**INPUT MATERIAL:**
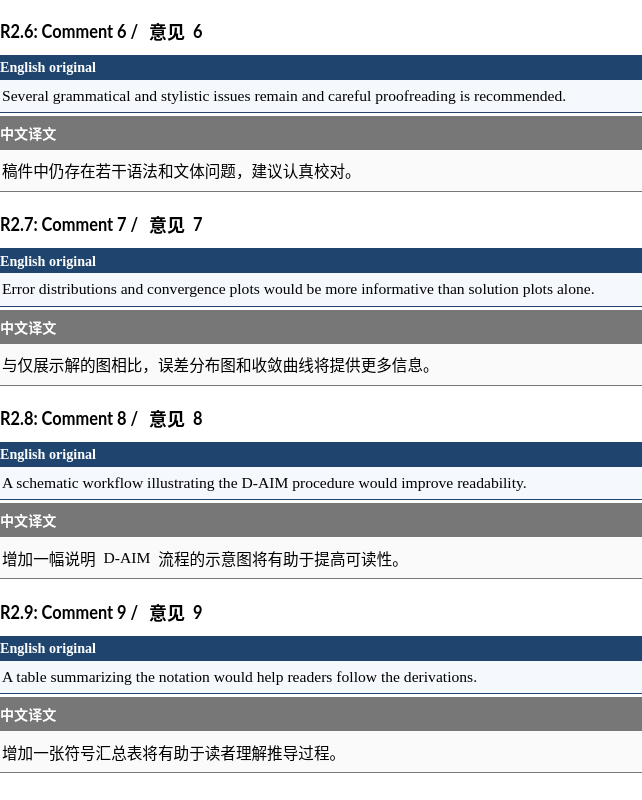
<!DOCTYPE html>
<html lang="en">
<head>
<meta charset="utf-8">
<title>Reviewer comments</title>
<style>
:root {
  --page: #ffffff;
  --ink: #000000;
  --navy: #1f456e;
  --navy-tint: #f5f9fe;
  --gray: #777777;
  --gray-tint: #fafafa;
  --serif: "Liberation Serif", "Noto Sans CJK SC", serif;
  --cjk: "Noto Sans CJK SC", sans-serif;
}
* { box-sizing: border-box; margin: 0; padding: 0; }
html, body { width: 642px; height: 800px; overflow: hidden; background: var(--page); color: var(--ink); }
.comment {
  display: grid;
  grid-template-rows: 54.6px 25px 33.4px 3px 34px 42px;
  height: 193.7px;
  white-space: nowrap;
}
.comment > * { display: flex; align-items: center; }
.title { grid-row: 1; padding-top: 7px; font: 700 18px/24px "Lato", "Noto Sans CJK SC", sans-serif; }
.title span { transform: scaleX(.91); transform-origin: left; }
.title .ref { width: 149px; }
.title b { width: 44px; font: 700 18px/24px var(--cjk); }
.label { color: var(--page); font-weight: 700; font-size: 14.1px; line-height: 20px; }
.label-en { grid-row: 2; background: var(--navy); font-family: var(--serif); }
.label-zh { grid-row: 5; background: var(--gray); font-family: var(--cjk); }
.text { padding-left: 2px; font-size: 15.6px; line-height: 22px; }
.text-en { grid-row: 3; background: var(--navy-tint); border-bottom: 1.4px solid var(--navy); font-family: var(--serif); }
.text-zh { grid-row: 6; background: var(--gray-tint); border-bottom: 1px solid var(--gray); font-family: var(--cjk); }
.term { margin: 0 8px; font-family: var(--serif); }
</style>
</head>
<body>
<main>
  <section class="comment">
    <h2 class="title"><span class="ref">R2.6: Comment 6 /</span><b lang="zh-CN">意见</b><span>6</span></h2>
    <h3 class="label label-en">English original</h3>
    <p class="text text-en">Several grammatical and stylistic issues remain and careful proofreading is recommended.</p>
    <h3 class="label label-zh" lang="zh-CN">中文译文</h3>
    <p class="text text-zh" lang="zh-CN">稿件中仍存在若干语法和文体问题，建议认真校对。</p>
  </section>
  <section class="comment">
    <h2 class="title"><span class="ref">R2.7: Comment 7 /</span><b lang="zh-CN">意见</b><span>7</span></h2>
    <h3 class="label label-en">English original</h3>
    <p class="text text-en">Error distributions and convergence plots would be more informative than solution plots alone.</p>
    <h3 class="label label-zh" lang="zh-CN">中文译文</h3>
    <p class="text text-zh" lang="zh-CN">与仅展示解的图相比，误差分布图和收敛曲线将提供更多信息。</p>
  </section>
  <section class="comment">
    <h2 class="title"><span class="ref">R2.8: Comment 8 /</span><b lang="zh-CN">意见</b><span>8</span></h2>
    <h3 class="label label-en">English original</h3>
    <p class="text text-en">A schematic workflow illustrating the D-AIM procedure would improve readability.</p>
    <h3 class="label label-zh" lang="zh-CN">中文译文</h3>
    <p class="text text-zh" lang="zh-CN">增加一幅说明<span class="term">D-AIM</span>流程的示意图将有助于提高可读性。</p>
  </section>
  <section class="comment">
    <h2 class="title"><span class="ref">R2.9: Comment 9 /</span><b lang="zh-CN">意见</b><span>9</span></h2>
    <h3 class="label label-en">English original</h3>
    <p class="text text-en">A table summarizing the notation would help readers follow the derivations.</p>
    <h3 class="label label-zh" lang="zh-CN">中文译文</h3>
    <p class="text text-zh" lang="zh-CN">增加一张符号汇总表将有助于读者理解推导过程。</p>
  </section>
</main>
</body>
</html>
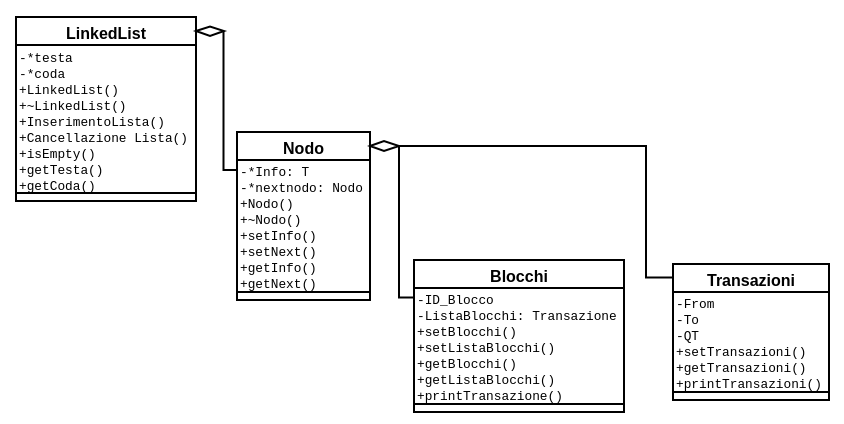
<!DOCTYPE html>
<html lang="it">
<head>
<meta charset="utf-8">
<title>Diagramma delle classi</title>
<style>
  :root {
    --paper: #fff;
    --ink: #000;
    --rule: 2px solid var(--ink);
  }
  * { box-sizing: border-box; margin: 0; padding: 0; }
  html, body { width: 844px; height: 424px; overflow: hidden; background: var(--paper); }
  .diagram { position: relative; width: 844px; height: 424px; color: var(--ink); }
  .connectors { position: absolute; inset: 0; fill: none; stroke: var(--ink); stroke-width: 2; }
  .connectors polygon { fill: var(--paper); }

  .class-box {
    position: absolute;
    display: flex;
    flex-direction: column;
    border: var(--rule);
    background: var(--paper);
  }
  .class-box h2 {
    flex: none;
    height: 28px;
    padding-top: 5px;
    border-bottom: var(--rule);
    font: bold 16px/21px "Liberation Sans", Arial, sans-serif;
    text-align: center;
  }
  .members {
    flex: 1;
    min-height: 0;
    padding: 4px 0 0 2px;
    list-style: none;
    font: 12.8px/16px "Liberation Mono", "Courier New", monospace;
    white-space: nowrap;
  }
  .members li { height: 16px; }
  .empty-section { flex: none; height: 8px; border-top: var(--rule); }

  .linked-list { left: 15px; top: 16px; width: 182px; height: 186px; }
  .linked-list .members { padding-top: 5px; }
  .nodo { left: 236px; top: 131px; width: 135px; height: 170px; }
  .blocchi { left: 413px; top: 259px; width: 212px; height: 154px; }
  .transazioni { left: 672px; top: 263px; width: 158px; height: 138px; }
</style>
</head>
<body>
<main class="diagram">
  <section class="class-box linked-list">
    <h2>LinkedList</h2>
    <ul class="members">
      <li>-*testa</li>
      <li>-*coda</li>
      <li>+LinkedList()</li>
      <li>+~LinkedList()</li>
      <li>+InserimentoLista()</li>
      <li>+Cancellazione Lista()</li>
      <li>+isEmpty()</li>
      <li>+getTesta()</li>
      <li>+getCoda()</li>
    </ul>
    <div class="empty-section"></div>
  </section>

  <section class="class-box nodo">
    <h2>Nodo</h2>
    <ul class="members">
      <li>-*Info: T</li>
      <li>-*nextnodo: Nodo</li>
      <li>+Nodo()</li>
      <li>+~Nodo()</li>
      <li>+setInfo()</li>
      <li>+setNext()</li>
      <li>+getInfo()</li>
      <li>+getNext()</li>
    </ul>
    <div class="empty-section"></div>
  </section>

  <section class="class-box blocchi">
    <h2>Blocchi</h2>
    <ul class="members">
      <li>-ID_Blocco</li>
      <li>-ListaBlocchi: Transazione</li>
      <li>+setBlocchi()</li>
      <li>+setListaBlocchi()</li>
      <li>+getBlocchi()</li>
      <li>+getListaBlocchi()</li>
      <li>+printTransazione()</li>
    </ul>
    <div class="empty-section"></div>
  </section>

  <section class="class-box transazioni">
    <h2>Transazioni</h2>
    <ul class="members">
      <li>-From</li>
      <li>-To</li>
      <li>-QT</li>
      <li>+setTransazioni()</li>
      <li>+getTransazioni()</li>
      <li>+printTransazioni()</li>
    </ul>
    <div class="empty-section"></div>
  </section>

  <svg class="connectors" width="844" height="424" viewBox="0 0 844 424" aria-hidden="true">
    <path d="M223.5 31V170H237"/>
    <path d="M399 146V297.5H414"/>
    <path d="M398 146H646V277.5H673"/>
    <polygon points="196,31 210,26.5 224,31 210,36"/>
    <polygon points="370,146 384,141 399,146 384,151"/>
  </svg>
</main>
</body>
</html>
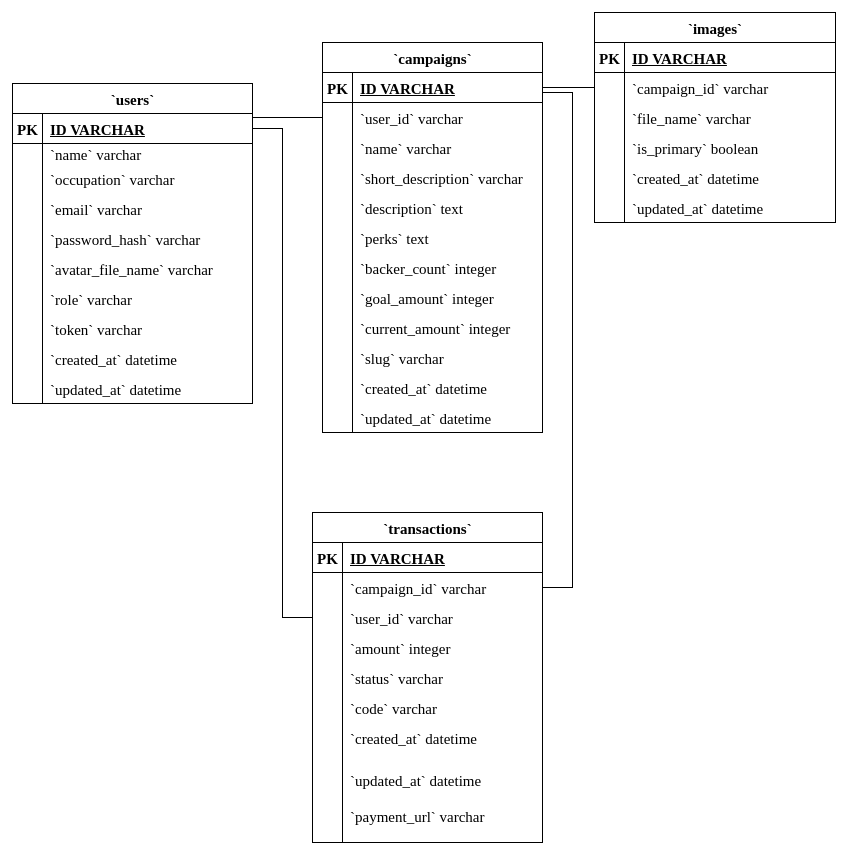
<!DOCTYPE html>
<html lang="en">
<head>
<meta charset="utf-8">
<title>Entity relationship diagram</title>
<style>
:root { --paper: #fff; --ink: #000; --line: 1px solid var(--ink); }
* { box-sizing: border-box; margin: 0; padding: 0; }
html, body { width: 848px; height: 855px; overflow: hidden; background: var(--paper); }
.diagram {
  position: relative; width: 848px; height: 855px; overflow: hidden;
  color: var(--ink); font: 15px/28px "Liberation Serif", "Times New Roman", serif;
}
.connectors { position: absolute; inset: 0; fill: none; stroke: var(--ink); stroke-width: 1; shape-rendering: crispEdges; }
.entity {
  position: absolute; display: flex; flex-direction: column; overflow: hidden;
  background: var(--paper); border: var(--line); white-space: nowrap;
}
.users { left: 12px; top: 83px; width: 241px; height: 321px; }
.campaigns { left: 322px; top: 42px; width: 221px; height: 391px; }
.images { left: 594px; top: 12px; width: 242px; height: 211px; }
.transactions { left: 312px; top: 512px; width: 231px; height: 331px; }
h2 { flex: none; height: 30px; padding-top: 2px; border-bottom: var(--line); font-size: 15px; line-height: 28px; text-align: center; }
.primary { flex: none; display: grid; grid-template-columns: 30px 1fr; height: 30px; border-bottom: var(--line); font-weight: bold; }
.primary span { padding-top: 2px; border-right: var(--line); text-align: center; }
.primary u { padding: 2px 0 0 7px; }
.columns { flex: 1; margin-left: 29px; border-left: var(--line); list-style: none; }
.columns li { height: 30px; padding: 2px 0 0 7px; }
.columns .compact { height: 20px; line-height: 18px; }
.columns .gap-large { margin-top: 12px; }
.columns .gap-small { margin-top: 6px; }
</style>
</head>
<body>
<main class="diagram">
  <svg class="connectors" width="848" height="855" viewBox="0 0 848 855" aria-hidden="true">
    <path d="M252 117.5H323"/>
    <path d="M252 128.5H282.5V617.5H313"/>
    <path d="M542 87.5H595"/>
    <path d="M542 92.5H572.5V587.5H542"/>
  </svg>

  <section class="entity users">
    <h2>`users`</h2>
    <div class="primary"><span>PK</span><u>ID VARCHAR</u></div>
    <ul class="columns">
      <li class="compact">`name` varchar</li>
      <li>`occupation` varchar</li>
      <li>`email` varchar</li>
      <li>`password_hash` varchar</li>
      <li>`avatar_file_name` varchar</li>
      <li>`role` varchar</li>
      <li>`token` varchar</li>
      <li>`created_at` datetime</li>
      <li>`updated_at` datetime</li>
    </ul>
  </section>

  <section class="entity campaigns">
    <h2>`campaigns`</h2>
    <div class="primary"><span>PK</span><u>ID VARCHAR</u></div>
    <ul class="columns">
      <li>`user_id` varchar</li>
      <li>`name` varchar</li>
      <li>`short_description` varchar</li>
      <li>`description` text</li>
      <li>`perks` text</li>
      <li>`backer_count` integer</li>
      <li>`goal_amount` integer</li>
      <li>`current_amount` integer</li>
      <li>`slug` varchar</li>
      <li>`created_at` datetime</li>
      <li>`updated_at` datetime</li>
    </ul>
  </section>

  <section class="entity images">
    <h2>`images`</h2>
    <div class="primary"><span>PK</span><u>ID VARCHAR</u></div>
    <ul class="columns">
      <li>`campaign_id` varchar</li>
      <li>`file_name` varchar</li>
      <li>`is_primary` boolean</li>
      <li>`created_at` datetime</li>
      <li>`updated_at` datetime</li>
    </ul>
  </section>

  <section class="entity transactions">
    <h2>`transactions`</h2>
    <div class="primary"><span>PK</span><u>ID VARCHAR</u></div>
    <ul class="columns">
      <li>`campaign_id` varchar</li>
      <li>`user_id` varchar</li>
      <li>`amount` integer</li>
      <li>`status` varchar</li>
      <li>`code` varchar</li>
      <li>`created_at` datetime</li>
      <li class="gap-large">`updated_at` datetime</li>
      <li class="gap-small">`payment_url` varchar</li>
    </ul>
  </section>
</main>
</body>
</html>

**THE TASK:** Starting at the first line of the data, set down each line exactly until you have copied the line with "height: 193.7px;", but leave the pictures out.

**EXPECTED OUTPUT:**
<!DOCTYPE html>
<html lang="en">
<head>
<meta charset="utf-8">
<title>Reviewer comments</title>
<style>
:root {
  --page: #ffffff;
  --ink: #000000;
  --navy: #1f456e;
  --navy-tint: #f5f9fe;
  --gray: #777777;
  --gray-tint: #fafafa;
  --serif: "Liberation Serif", "Noto Sans CJK SC", serif;
  --cjk: "Noto Sans CJK SC", sans-serif;
}
* { box-sizing: border-box; margin: 0; padding: 0; }
html, body { width: 642px; height: 800px; overflow: hidden; background: var(--page); color: var(--ink); }
.comment {
  display: grid;
  grid-template-rows: 54.6px 25px 33.4px 3px 34px 42px;
  height: 193.7px;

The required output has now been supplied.